By Astrid Zeppenfeld
On June 8th, Cape Girardeau celebrated an important part of its history with the addition of a statue to its city park where several Union and Confederate Soldiers were memorialized. About two years ago, the Cape Girardeau City Council renamed Common Pleas Courthouse Park. It became Ivers Square, in honor of James Ivers and his wife, Harriet.
James Ivers, a former Cape Girardeau slave, was among the 200 black men who enlisted in the Cape Girardeau Union Army in 1865. Shortly after he started serving in the Union Army, he died of an illness. History was both unveiled and made on June 8th, when we could see the bronze statue of a USCT Soldier in his and the other soldier’s honor.
Of the 718 monuments and statues to the Confederacy in the United States, only a negligible percentage depict African American men. Alexa and Alex Campbell, descendants of James Ivers, unveiled the statue before it was dedicated by officials. They had traveled to Missouri from Virginia, together with their mother, Helen Campbell. Brenda Newbern, Executive Director of Cape Girardeau Convention and Visitor Bureau, told us that “The event was a wonderful time; despite the rain, it was a great reception by the community.” Newbern truly cherished being able to meet the descendants of the Ivers’. We also want to thank her for sharing the local news story with us, in which Sarah LaVenture, Old Town Cape special projects coordinator, quoted: “The impact for the city itself is, this puts [Cape Girardeau] on the map as being an inclusive community.”
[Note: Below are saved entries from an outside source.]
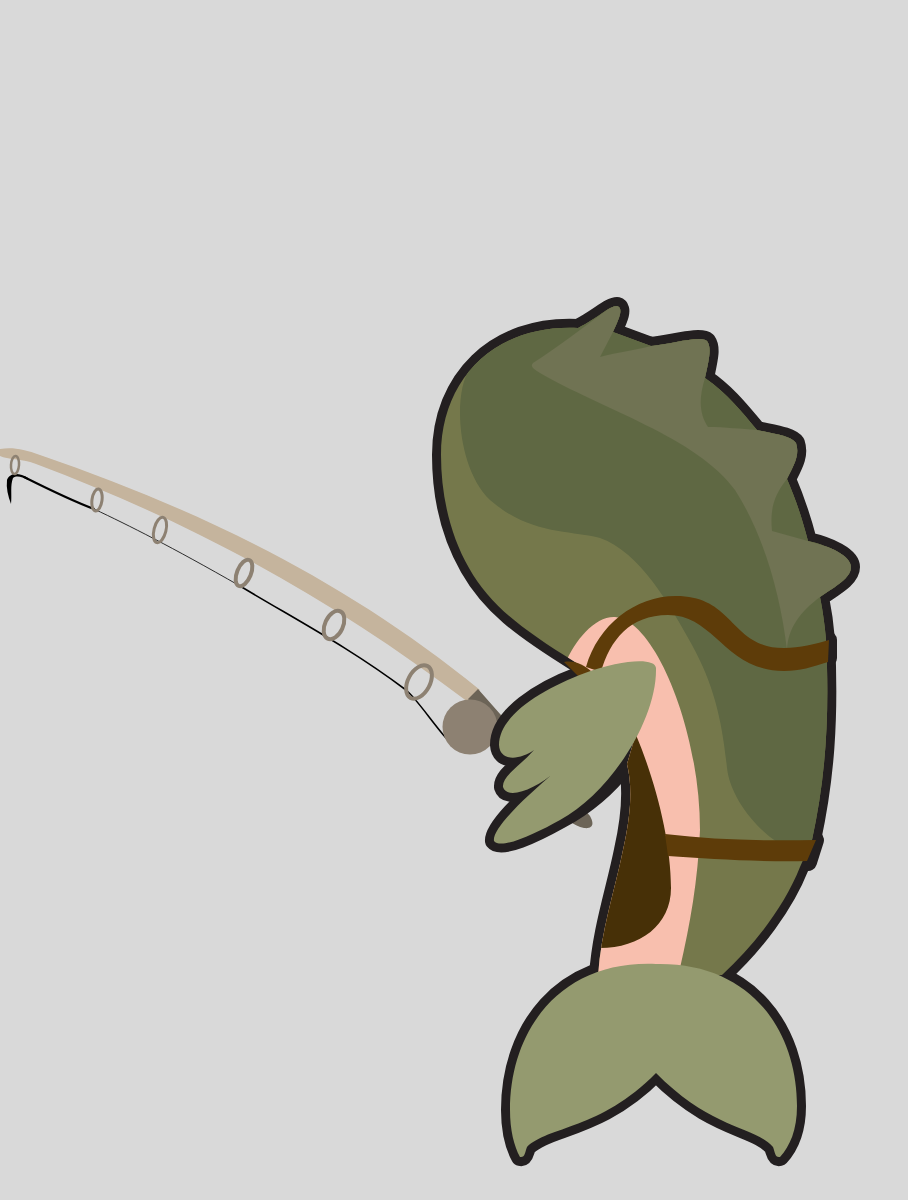
<!DOCTYPE html>
<html lang="en">
<head>
<meta charset="utf-8">
<title>Fishing fish</title>
<style>
:root {
  --backdrop: #d9d9d9;
  --outline: #231f20;
  --olive: #75784b;
  --green: #5f6843;
  --spine: #707353;
  --fin: #949a6f;
  --belly: #f8bfae;
  --strap: #5e3c09;
  --vest: #473007;
  --rod: #c5b49d;
  --reel: #8d8172;
  --handle: #6c6457;
}
html, body { margin: 0; overflow: hidden; background: var(--backdrop); }
svg { display: block; width: 908px; height: 1200px; }
.backdrop { fill: var(--backdrop); }
.outline { fill: var(--outline); stroke: var(--outline); stroke-width: 18; stroke-linejoin: round; stroke-linecap: round; }
.open { fill: none; }
.olive { fill: var(--olive); }
.green { fill: var(--green); }
.spine { fill: var(--spine); }
.fin { fill: var(--fin); }
.belly { fill: var(--belly); }
.strap { fill: var(--strap); }
.vest { fill: var(--vest); }
.rod { fill: var(--rod); }
.reel { fill: var(--reel); }
.handle { fill: var(--handle); }
.guides { fill: none; stroke: var(--reel); stroke-width: 4; }
.line { fill: none; stroke: #000; stroke-linecap: round; }
</style>
</head>
<body>
<svg viewBox="0 0 908 1200" role="img" aria-label="A fish seen from behind, wearing a vest and holding a fishing rod">
  <defs>
    <path id="body" d="M441 455C441 380 494 324 578 328C598 318 609 306 617 306C624 308 619 319 613 332L651 346C672 344 700 335 707 341C712 348 709 359 705 378C728 394 741 411 757 430C775 434 791 436 796 443C800 455 794 465 787 479C796 500 802 518 808 541C830 546 851 556 851 567C851 578 836 586 820 597C823 612 825 628 826 640C830 720 825 780 812 840L800 867C785 905 755 945 722 975L598 976C601 930 615 890 623 850C632 810 632 785 627 764L640 720L600 680L575 662C520 628 490 605 469 568C450 535 441 495 441 455Z"/>
    <path id="tail" d="M656 964C560 960 510 1030 510 1110C510 1130 514 1146 520 1157C525 1158 525 1152 527 1147C548 1126 600 1130 656 1073C712 1130 755 1126 773 1147C775 1152 775 1158 780 1157C790 1146 797 1130 797 1106C797 1030 750 962 656 964Z"/>
    <path id="arm" d="M656 668C655 657 620 660 585 673C540 690 499 716 499 745C500 762 520 760 534 750C520 766 502 776 503 787C507 800 535 790 556 771C522 800 492 829 494 841C501 850 535 834 560 820C610 793 657 720 656 668Z"/>
    <clipPath id="body-clip"><use href="#body"/></clipPath>
  </defs>

  <rect class="backdrop" width="908" height="1200"/>

  <g id="fishing-rod">
    <path class="rod" d="M0 449C12 447 24 449 40 455C200 510 345 580 480 690L468 702C330 598 200 526 36 464C20 458 8 460 0 456Z"/>
    <path class="line" stroke-width="1.6" d="M446 738C432 722 416 698 406 690C350 648 300 622 240 586"/>
    <path class="line" stroke-width="0.8" d="M240 586C170 546 130 526 94 509"/>
    <path class="line" stroke-width="2" d="M94 509C70 500 44 487 24 477"/>
    <path d="M28 478C20 473 10 472 7 480C6 488 8 496 11 504C12 494 10 486 13 478C17 475 22 477 28 480Z"/>
    <g class="guides">
      <ellipse cx="15" cy="465" rx="4" ry="9" stroke-width="2.5" transform="rotate(4 15 465)"/>
      <ellipse cx="97" cy="500" rx="5" ry="11" stroke-width="3" transform="rotate(8 97 500)"/>
      <ellipse cx="160" cy="530" rx="6" ry="13" stroke-width="3" transform="rotate(14 160 530)"/>
      <ellipse cx="244" cy="573" rx="7" ry="14" transform="rotate(22 244 573)"/>
      <ellipse cx="334" cy="625" rx="9" ry="15" transform="rotate(25 334 625)"/>
      <ellipse cx="419" cy="682" rx="11" ry="18" transform="rotate(28 419 682)"/>
    </g>
    <path class="handle" d="M468 699L478 689L590 816C595 825 592 829 584 828C574 826 562 816 552 808Z"/>
    <circle class="reel" cx="470" cy="727" r="27.5"/>
  </g>

  <g id="outlines">
    <use class="outline" href="#body"/>
    <use class="outline" href="#tail"/>
    <path class="outline" stroke-linejoin="round" d="M822 640H828V658H822Z"/>
    <path class="outline" d="M800 842L815 840L808 862L798 860Z"/>
    <path class="outline open" d="M578 676C540 690 499 716 499 745C500 762 520 760 534 750C520 766 502 776 503 787C507 800 535 790 556 771C522 800 492 829 494 841C501 850 535 834 560 820C588 805 610 785 626 764"/>
  </g>

  <g id="fish-body">
    <use class="olive" href="#body"/>
    <g clip-path="url(#body-clip)">
      <path class="green" d="M470 368C452 395 458 470 490 500C530 535 570 530 600 538C640 552 670 605 692 645C714 685 722 720 727 768C730 795 752 825 777 842H860V300H540Z"/>
      <path class="spine" d="M533 363C560 346 590 322 618 302L628 306L613 332L600 357C618 352 636 350 651 346L707 334L716 341L705 378C698 400 700 415 708 427C726 427 740 429 757 430L800 436L804 447L787 479C773 496 770 511 772 531L808 541L856 555V576L820 597C800 612 788 628 787 650C780 590 762 532 735 490C698 438 600 408 540 373C533 369 530 366 533 363Z"/>
      <path class="belly" d="M565 664C575 640 595 616 615 617C655 620 700 730 700 830C698 880 690 925 680 968L656 980H590L603 930L620 700Z"/>
      <path class="vest" d="M636 735C655 780 671 840 671 888C671 925 640 948 600 948L618 800L622 740Z"/>
    </g>
    <path class="strap" d="M564 662C575 660 584 665 592 672L578 676Z"/>
    <path class="strap" d="M586 667C598 625 635 596 676 596C735 596 730 648 784 648C800 648 815 644 829 640L828 662C812 667 800 671 784 671C725 671 715 615 668 615C630 615 610 640 601 672Z"/>
    <path class="strap" d="M665 834C715 840 765 841 816 840L807 861C760 862 710 859 668 856Z"/>
  </g>

  <use class="fin" href="#arm"/>
  <use class="fin" href="#tail"/>
</svg>
</body>
</html>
State Rep. Kathy Swan, R-Cape Girardeau, described Saturday’s ceremony as “unifying”. Local newspapers quoted her saying, “And that is the importance of it. Many of us, across all races and religions, fought for a unified cause, and it’s time that we recognize the contributions of everyone.”
Local historian Denise Lincoln, who was present for the ceremony, put it into these words, “You think about it, you dream about it, but when it’s here, it’s a blessing.” She said, “the whole neighborhood, the whole city, the whole region is called to remember that where we are standing, something else happened.”
The crowd of 250 people stood on the very site of what used to be the city’s slave auction block; a painful but important choice for the placement of this statue. Old Town Cape executive director Marla Mills recognizes that the statue’s presence “helps us more fully realize our complete history.” According to Mills, it “furthers the organization’s mission by recognizing the contributions made by the African-American community.”
The event was covered by the Southeast Missourian newspaper, who elaborated: “Southeast graduate Michael McKeever was bedecked in a period-specific wartime uniform, ready for the upcoming re-enactment alongside nearly 15 others. He was representing Company H, the 6th Florida Infantry Regiment military company of the Confederate States of America during the American Civil War. According to the Southeast Missourian, McKeever summed up, “We need to understand where we came from, the good stuff as well as the mistakes, because that’s the only way that you grow, as an individual or as a country.”
The Marine Corps League was represented for Retrieval of the Colors, the Turner Brigade was responsible for the Gun Salute, and the Black Light Choral Ensemble was present with musical performances of “Down by the Riverside”, among others, and “America, the Beautiful”, which was the final song that was joined in by the audience. The event also featured actor portrayals by Marlene Rivero and Marvin-Alonzo Greer, and Bankole Agbon officiated a libation ceremony.
It was amazing how many people traveled to Cape Girardeau from far away for this regional event. Our very own Vikki Matthews from St. Louis was in attendance, representing Missouri Meetings & Events, and she had nothing but positive things to say about what a wonderful time it was. Maybe that’s because it wasn’t just a regional, historical event, the dedication of a black Civil War soldier’s commemorative statue? Any event, anywhere, in June, is – at this point – a historical event.
No, the unveiling of the third black soldier’s memorial in the United States, a black soldier who served in the Union Army, is a historic event, because we can only consider the most memorable historical events historic. And the dedication of the statue to James Ivers and the many other soldiers this June means more than ever before, especially in today’s world.
Astrid Zeppenfeld is a writer and MM&E’s editor/business development manager from St. Louis.